“We become what we already are.” That is the fundamental paradox of the inner path, a koan, which can only be resolved by the union of a philosophy of becoming and a philosophy of being.
The philosophy of becoming describes the great order of the evolution of conciousness, the unfolding of human intelligence, its perfection. Ramesh Balsekar called it “conciousness in movement”. It also describes the dualism of the manifest, of the relative world, in which subject and object are opposed to each other: the seer and the seen, I and you. I and we. I and the world. I and the SELF. Man and God.
The philosophy of being describes the union beyond the world of phenomena. That-which-is, always was and always will be. Eternally. Non-duality. That which is not manifest. The absolute. Ramesh Balsekar called it “conciousness at rest”.
The highest philosophy is neither a philosophy of becoming, of the manifold, nor is it a philosophy of being, of union. It is a teaching of unification. A philosophy of BEING. Advaita, being the teaching of non-duality, can only be understood like this, because non-duality is neither duality nor unity. Sri Aurobindo called the teaching of unification integral yoga. The union of becoming and being, of the descending and the ascending paths, of yin and yang, of love and truth.

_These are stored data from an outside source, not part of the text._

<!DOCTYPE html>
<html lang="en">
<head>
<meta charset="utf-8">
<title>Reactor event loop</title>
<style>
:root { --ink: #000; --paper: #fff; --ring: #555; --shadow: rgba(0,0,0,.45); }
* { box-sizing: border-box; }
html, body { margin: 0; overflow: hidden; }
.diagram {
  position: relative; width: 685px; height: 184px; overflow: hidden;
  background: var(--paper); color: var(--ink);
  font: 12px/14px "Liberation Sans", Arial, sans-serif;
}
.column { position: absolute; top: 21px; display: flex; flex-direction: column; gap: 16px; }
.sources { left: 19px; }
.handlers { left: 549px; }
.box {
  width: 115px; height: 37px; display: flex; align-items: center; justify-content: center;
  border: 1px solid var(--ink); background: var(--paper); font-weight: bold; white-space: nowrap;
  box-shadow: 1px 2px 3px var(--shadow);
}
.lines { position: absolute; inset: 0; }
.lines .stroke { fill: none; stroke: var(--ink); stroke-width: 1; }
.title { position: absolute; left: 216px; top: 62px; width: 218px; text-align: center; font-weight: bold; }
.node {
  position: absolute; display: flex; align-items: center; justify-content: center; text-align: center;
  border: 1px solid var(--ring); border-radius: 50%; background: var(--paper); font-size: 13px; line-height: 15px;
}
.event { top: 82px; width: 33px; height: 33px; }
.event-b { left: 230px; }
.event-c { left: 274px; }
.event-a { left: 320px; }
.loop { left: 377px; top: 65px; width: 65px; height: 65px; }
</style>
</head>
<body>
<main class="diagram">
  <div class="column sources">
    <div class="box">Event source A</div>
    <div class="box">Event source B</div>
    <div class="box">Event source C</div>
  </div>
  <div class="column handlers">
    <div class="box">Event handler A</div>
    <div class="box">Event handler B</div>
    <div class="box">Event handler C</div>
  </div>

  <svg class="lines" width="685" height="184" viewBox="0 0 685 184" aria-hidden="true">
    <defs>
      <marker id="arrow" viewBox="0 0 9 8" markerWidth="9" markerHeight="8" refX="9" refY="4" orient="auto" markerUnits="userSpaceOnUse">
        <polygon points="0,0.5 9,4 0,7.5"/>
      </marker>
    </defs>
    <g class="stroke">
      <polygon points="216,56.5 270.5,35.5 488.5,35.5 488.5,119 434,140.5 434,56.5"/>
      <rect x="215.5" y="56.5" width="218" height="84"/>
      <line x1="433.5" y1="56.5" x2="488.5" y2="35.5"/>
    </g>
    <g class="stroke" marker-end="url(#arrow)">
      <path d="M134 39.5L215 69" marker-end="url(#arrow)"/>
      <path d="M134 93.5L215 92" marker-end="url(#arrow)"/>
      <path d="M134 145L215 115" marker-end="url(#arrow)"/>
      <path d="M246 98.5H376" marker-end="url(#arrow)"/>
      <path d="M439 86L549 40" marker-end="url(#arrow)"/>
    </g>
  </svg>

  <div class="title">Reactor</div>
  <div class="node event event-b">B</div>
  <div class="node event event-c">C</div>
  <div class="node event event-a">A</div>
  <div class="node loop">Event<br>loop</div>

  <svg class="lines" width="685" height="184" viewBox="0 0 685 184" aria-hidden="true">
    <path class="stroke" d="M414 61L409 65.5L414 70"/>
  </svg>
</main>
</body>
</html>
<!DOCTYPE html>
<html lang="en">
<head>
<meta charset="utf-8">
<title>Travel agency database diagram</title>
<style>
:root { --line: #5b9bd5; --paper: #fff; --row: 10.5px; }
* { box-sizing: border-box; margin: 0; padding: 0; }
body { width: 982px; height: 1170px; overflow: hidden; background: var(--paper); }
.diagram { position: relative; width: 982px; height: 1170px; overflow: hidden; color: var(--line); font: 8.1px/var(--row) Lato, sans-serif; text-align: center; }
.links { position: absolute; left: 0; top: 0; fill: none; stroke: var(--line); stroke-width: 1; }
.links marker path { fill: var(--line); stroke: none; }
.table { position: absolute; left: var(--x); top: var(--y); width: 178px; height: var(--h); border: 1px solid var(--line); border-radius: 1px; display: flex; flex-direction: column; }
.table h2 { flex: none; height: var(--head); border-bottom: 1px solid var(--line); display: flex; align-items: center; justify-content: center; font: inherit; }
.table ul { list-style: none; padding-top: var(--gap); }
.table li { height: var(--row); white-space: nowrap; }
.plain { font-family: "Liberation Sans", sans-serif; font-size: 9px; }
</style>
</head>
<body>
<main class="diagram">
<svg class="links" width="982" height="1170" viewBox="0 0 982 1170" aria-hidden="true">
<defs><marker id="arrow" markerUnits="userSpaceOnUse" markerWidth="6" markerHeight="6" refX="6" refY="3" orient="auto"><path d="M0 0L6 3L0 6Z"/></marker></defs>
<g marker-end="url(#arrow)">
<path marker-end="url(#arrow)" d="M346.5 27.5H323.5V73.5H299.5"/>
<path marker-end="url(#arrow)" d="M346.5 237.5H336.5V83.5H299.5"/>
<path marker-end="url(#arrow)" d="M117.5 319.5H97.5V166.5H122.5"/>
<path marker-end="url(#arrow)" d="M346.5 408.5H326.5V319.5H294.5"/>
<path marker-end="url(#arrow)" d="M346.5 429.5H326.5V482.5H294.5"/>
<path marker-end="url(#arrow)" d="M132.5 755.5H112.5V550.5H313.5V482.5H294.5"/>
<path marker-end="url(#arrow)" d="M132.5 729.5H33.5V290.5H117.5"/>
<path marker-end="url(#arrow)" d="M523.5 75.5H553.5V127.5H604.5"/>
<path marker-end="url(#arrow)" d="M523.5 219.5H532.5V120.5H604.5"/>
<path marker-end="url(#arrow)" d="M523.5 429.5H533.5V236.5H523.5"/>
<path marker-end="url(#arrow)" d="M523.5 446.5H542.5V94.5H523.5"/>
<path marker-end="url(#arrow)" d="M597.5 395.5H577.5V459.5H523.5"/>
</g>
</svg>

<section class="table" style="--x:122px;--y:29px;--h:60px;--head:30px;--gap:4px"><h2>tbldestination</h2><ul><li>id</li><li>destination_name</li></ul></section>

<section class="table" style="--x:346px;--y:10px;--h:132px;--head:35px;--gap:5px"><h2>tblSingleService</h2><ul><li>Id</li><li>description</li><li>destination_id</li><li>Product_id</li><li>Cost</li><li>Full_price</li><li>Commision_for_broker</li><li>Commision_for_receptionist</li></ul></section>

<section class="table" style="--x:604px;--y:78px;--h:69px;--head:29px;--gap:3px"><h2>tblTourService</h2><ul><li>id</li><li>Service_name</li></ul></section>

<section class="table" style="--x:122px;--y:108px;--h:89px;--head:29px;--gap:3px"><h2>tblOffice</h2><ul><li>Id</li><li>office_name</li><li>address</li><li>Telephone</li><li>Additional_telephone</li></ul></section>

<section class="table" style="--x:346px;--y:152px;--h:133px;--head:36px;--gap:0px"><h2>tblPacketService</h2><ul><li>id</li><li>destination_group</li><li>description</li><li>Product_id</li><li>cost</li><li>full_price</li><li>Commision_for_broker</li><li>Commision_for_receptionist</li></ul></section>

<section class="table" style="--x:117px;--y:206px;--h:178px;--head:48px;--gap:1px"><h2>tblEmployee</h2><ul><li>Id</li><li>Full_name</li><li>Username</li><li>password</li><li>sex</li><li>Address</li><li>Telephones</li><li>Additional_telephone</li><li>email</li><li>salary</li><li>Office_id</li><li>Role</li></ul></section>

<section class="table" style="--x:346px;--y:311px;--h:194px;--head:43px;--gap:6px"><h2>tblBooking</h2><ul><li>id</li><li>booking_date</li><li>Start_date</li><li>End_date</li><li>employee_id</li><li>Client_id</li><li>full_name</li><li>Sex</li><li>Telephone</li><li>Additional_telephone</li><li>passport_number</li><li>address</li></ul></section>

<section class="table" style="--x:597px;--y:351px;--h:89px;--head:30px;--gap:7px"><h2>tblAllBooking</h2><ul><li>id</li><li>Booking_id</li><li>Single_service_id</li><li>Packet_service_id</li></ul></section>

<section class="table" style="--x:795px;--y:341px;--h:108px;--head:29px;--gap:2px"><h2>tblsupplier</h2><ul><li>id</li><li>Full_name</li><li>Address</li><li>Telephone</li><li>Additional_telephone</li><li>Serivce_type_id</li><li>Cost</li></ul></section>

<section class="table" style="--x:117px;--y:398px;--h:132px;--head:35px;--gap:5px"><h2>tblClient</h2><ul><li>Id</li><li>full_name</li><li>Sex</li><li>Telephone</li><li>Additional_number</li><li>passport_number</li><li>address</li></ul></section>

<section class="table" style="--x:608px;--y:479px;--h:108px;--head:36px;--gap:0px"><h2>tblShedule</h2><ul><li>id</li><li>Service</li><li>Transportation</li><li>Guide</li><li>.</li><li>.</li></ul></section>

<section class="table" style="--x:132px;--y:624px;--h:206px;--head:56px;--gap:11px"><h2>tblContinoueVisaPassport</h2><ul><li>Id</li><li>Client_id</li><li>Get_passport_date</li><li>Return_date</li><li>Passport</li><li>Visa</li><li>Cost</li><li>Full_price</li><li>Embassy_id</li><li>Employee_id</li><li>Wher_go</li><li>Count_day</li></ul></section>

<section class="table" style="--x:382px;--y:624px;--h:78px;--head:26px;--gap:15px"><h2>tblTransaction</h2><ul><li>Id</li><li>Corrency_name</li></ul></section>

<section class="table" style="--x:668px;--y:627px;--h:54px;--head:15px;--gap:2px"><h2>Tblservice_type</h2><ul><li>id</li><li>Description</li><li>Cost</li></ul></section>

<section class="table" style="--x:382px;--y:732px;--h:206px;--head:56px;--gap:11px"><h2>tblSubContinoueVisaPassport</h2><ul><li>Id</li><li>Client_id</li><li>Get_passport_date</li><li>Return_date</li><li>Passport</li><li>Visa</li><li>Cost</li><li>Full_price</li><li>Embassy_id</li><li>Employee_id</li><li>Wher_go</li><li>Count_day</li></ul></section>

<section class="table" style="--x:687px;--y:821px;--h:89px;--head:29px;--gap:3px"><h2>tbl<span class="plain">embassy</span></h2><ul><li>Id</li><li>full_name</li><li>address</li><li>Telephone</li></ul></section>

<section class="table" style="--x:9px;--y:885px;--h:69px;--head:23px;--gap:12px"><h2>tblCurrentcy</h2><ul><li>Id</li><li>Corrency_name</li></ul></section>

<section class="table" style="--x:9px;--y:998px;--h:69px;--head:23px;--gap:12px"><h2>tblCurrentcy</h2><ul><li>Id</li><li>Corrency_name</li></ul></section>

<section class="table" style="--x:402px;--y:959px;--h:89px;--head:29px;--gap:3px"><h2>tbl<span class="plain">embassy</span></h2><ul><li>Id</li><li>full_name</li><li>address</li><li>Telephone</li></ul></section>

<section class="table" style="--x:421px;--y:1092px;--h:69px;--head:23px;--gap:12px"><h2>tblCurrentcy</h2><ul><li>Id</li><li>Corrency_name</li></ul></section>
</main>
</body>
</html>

In order to walk on the path of the unfolding of the soul, “concious effort” (Gurdjieff) is needed at first. “This means a turn to the inside, a turn of the attention of 180 degrees inward. It initiates the treading of, the inner work of an inward-turned inner path.” (Intelligenz des Erwachens, p. 196). Ordinary man, people of the outer path, do not accomplish these efforts. Their inclination to comfort does not consider it necessary, their search for fulfillment drives them outside into the world. All human beings are seekers, but few are really seeking in the world that we call inside. Wisdom teachers of all times and traditions have unitedly been pointing to the inner gate. Only he who passes the inner gate, past the guardians who test him, finds bliss. A bliss of which the masters report to us, not to be confounded with the transient happiness of human love or other (transitorily) fulfilled wishes. A bliss of BEING. A bliss that neither comes, nor goes, because it is an immanent ‘taste’ of realised human nature. Even during painful experiences, the one who is conscious of himself does not lose this latent ‘taste of BEING’. All conscious efforts of the inner path that happen in pure intent will sooner or later uncover this ‘taste of BEING’.
“If you want to stay a normal person, just a seed of your own potential, then you do not need inner work....but if you want to live as a human being, then you have to exert a certain effort in order to recognize how inner work is the life-saving leash for real life”, writes spiritual teacher Almaas, who leads an inner school in the United States.
There are two formulated gaols of the inner path: firstly the ripening towards the state of human adulthood and secondly the awakening of man into his true nature. “The spiritual path is not for children”, that is how I sometimes describe the fact that the entrance into the spiritual sphere presupposes an adult human foundation. Thus a great part of applied inner work does not yet directly serve the awakening to the true SELF, but to remove mental and emotional obstacles that stem from an imagined, childlike past, so that the inner gaze - pure and clarified - can look at the essential, at the exploration of true being. Usually, only a relatively relaxed mind, only a relatively peaceful mind with little subconcious driving power is able to do this.
The most direct path, the ‘pathless path’, is the direct view of the absolute. The seeing of the SELF. Darshan. This radical, direct view, penetrates everything, even the concept of a path that has to be trodden: mysticism is the turn towards formless awareness. It is the innermost, the core of every religion, of every spiritual path. Indian wise man Ramana Maharshi taught as its sole means self-inquiry through the question who am I? I have called it great self-inquiry and opposed it to the small self-inquiry, which happens through the inner disciplines of the path. It asks: Who am I not? In an integral, unifying understanding, this inner practice of the path - the inner work- serves the unveiling, even the emptying of the mind's world and makes possible the mystical view. The small self-inquiry serves the great self-inquiry. Expressed in an image: If the sky is full of clouds, the awareness of the sky is at first limited, because consciousness is busy with the clouds, not with the sky. Whereas if the sky is free of clouds, then the inner view is also free.
The student: “Master, what are the stations of the path?” The master: “The search. The end of the search. The path. The end of the path. The path.”
Commentary: When the search is at an end, the path begins. When the path is at an end, the path begins.